How to get certified as an organic farmer in Great Britain (England, Scotland and Wales), and funding available to convert and manage your land.
If you produce, prepare, store, import, export or sell organic food, an approved UK organic control body must certify your food and business.
You’re breaking the law if you call your food ‘organic’ when it is not certified.
Rules you must follow to get organic certification
To get certified as an organic farmer, you must use only organic farming methods. You should:
- maintain soil fertility using crop rotation and other organic farming methods
- only control weeds, pests and diseases where necessary, using organic farming techniques and approved materials
- only process organic food where necessary, using limited approved products and substances
You must avoid using artificial fertilisers, pesticides, and products for cleaning and disinfection. Where they are needed, you must only use:
- fertilisers listed in the organics regulations
- pesticides listed in the organics regulations
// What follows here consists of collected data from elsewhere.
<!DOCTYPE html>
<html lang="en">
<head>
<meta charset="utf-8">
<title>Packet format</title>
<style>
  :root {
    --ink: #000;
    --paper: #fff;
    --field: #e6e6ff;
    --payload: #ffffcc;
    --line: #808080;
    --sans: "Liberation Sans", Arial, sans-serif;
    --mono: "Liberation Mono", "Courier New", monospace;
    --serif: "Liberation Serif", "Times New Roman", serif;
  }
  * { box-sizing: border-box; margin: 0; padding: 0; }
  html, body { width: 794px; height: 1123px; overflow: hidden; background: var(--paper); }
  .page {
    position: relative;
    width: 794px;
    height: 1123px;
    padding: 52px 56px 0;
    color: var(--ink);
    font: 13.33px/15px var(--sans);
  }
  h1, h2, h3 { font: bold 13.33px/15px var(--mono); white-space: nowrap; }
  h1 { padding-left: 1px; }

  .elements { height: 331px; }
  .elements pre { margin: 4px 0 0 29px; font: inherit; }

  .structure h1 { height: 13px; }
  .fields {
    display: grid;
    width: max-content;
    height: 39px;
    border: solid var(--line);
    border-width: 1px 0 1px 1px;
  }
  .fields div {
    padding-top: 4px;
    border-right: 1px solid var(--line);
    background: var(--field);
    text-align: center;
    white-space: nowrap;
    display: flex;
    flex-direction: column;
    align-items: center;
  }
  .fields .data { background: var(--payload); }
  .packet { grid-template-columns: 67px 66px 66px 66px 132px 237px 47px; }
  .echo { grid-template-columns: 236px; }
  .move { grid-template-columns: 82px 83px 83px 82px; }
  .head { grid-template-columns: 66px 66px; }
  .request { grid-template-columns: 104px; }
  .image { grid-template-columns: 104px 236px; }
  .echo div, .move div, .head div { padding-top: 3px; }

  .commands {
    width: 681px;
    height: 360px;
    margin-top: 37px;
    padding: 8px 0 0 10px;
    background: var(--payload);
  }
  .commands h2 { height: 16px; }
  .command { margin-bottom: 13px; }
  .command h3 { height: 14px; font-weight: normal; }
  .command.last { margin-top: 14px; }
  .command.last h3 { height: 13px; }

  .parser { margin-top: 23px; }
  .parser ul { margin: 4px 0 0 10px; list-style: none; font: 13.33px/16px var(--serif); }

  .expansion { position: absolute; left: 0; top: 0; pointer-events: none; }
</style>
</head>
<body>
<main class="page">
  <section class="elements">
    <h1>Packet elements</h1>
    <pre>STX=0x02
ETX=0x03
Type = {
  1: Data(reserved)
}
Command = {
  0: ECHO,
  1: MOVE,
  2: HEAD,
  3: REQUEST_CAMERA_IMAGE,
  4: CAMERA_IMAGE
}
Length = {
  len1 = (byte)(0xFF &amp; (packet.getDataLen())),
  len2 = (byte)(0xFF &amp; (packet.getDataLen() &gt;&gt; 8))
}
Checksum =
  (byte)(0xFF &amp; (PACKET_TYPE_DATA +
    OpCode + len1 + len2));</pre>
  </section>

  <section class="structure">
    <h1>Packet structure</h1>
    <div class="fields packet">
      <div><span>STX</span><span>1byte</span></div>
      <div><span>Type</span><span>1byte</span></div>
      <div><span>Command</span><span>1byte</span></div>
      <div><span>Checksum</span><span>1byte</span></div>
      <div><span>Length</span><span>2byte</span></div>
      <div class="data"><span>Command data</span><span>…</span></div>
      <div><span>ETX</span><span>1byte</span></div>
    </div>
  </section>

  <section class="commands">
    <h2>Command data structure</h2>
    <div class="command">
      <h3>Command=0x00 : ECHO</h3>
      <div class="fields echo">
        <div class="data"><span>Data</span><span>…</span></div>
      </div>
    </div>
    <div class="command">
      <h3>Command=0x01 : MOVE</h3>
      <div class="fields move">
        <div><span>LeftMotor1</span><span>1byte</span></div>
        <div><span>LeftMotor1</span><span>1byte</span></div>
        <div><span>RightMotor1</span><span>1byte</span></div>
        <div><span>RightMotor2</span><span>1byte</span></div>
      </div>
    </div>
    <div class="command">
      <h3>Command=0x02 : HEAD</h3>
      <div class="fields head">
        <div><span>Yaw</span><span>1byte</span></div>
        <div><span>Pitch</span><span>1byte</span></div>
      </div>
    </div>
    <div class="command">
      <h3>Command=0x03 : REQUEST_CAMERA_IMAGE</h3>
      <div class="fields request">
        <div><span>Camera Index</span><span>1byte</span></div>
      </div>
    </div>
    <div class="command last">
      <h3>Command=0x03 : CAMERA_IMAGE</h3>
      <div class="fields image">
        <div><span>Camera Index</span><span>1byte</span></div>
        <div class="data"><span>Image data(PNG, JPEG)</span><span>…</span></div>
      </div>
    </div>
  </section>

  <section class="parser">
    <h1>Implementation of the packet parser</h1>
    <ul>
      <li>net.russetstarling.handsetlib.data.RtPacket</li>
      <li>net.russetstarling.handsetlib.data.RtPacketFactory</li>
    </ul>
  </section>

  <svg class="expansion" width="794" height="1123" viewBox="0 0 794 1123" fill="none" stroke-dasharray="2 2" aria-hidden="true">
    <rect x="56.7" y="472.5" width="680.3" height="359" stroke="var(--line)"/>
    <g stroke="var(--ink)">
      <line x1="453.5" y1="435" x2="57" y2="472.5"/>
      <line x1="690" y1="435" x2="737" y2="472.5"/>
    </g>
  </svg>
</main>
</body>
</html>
- products for cleaning and disinfection listed in the organics regulations
Contact your approved UK organic control body for guidance on organic production rules.
Apply to get certified as an organic farmer
To get certified as an organic farmer, you need to apply to an approved UK organic control body. During the application process, you’ll need to convert your land to organic and pass inspections.
If your control body approves your application, they will send you a certificate. Your certificate is valid for one year, and you can renew it each year.
Find out about organic food inspections and tests.
Contact your control body for an information pack and other advice.
Get your certificate renewed
Your control body will contact you when your certificate is due to be renewed. They will need to inspect your farm.
Contact your control body to find out more, such as:
- when they will inspect your farm
- how to get your certificate renewed
- how much renewal will cost
How long it takes to convert to organic farming
Usually it will take 2 years to convert your land to organic farming. It might take more or less time depending on the type of organic farming and previous use of the land. For example, it can take:
- 3 years to convert established orchards of perennial soft, top and vine fruits
- 12 months to convert grass for pig and poultry grazing, as long as no banned products have been applied to soil in the previous 12 months
- 2 years to convert land intended for ruminant grazing and annual crops
Contact your control body to find out what you need to do.
Apply for funding
In England, you can get funding to convert to organic farming through the following:
- the Countryside Stewardship scheme
- rural grants and payments
- Sustainable Farming Incentive
- organic conversion grants
- organic land management grants
You can get funding through:
Organic conversion grants in England
Find out about eligibility and requirements to convert your land to these types of organic farming:
- improved permanent grassland (OR1)
- unimproved permanent grassland (OR2)
- rotational land (OR3)
- horticulture (OR4)
- top fruit (OR5)
Organic land management grants in England
Find out about eligibility and requirements for these organic land uses: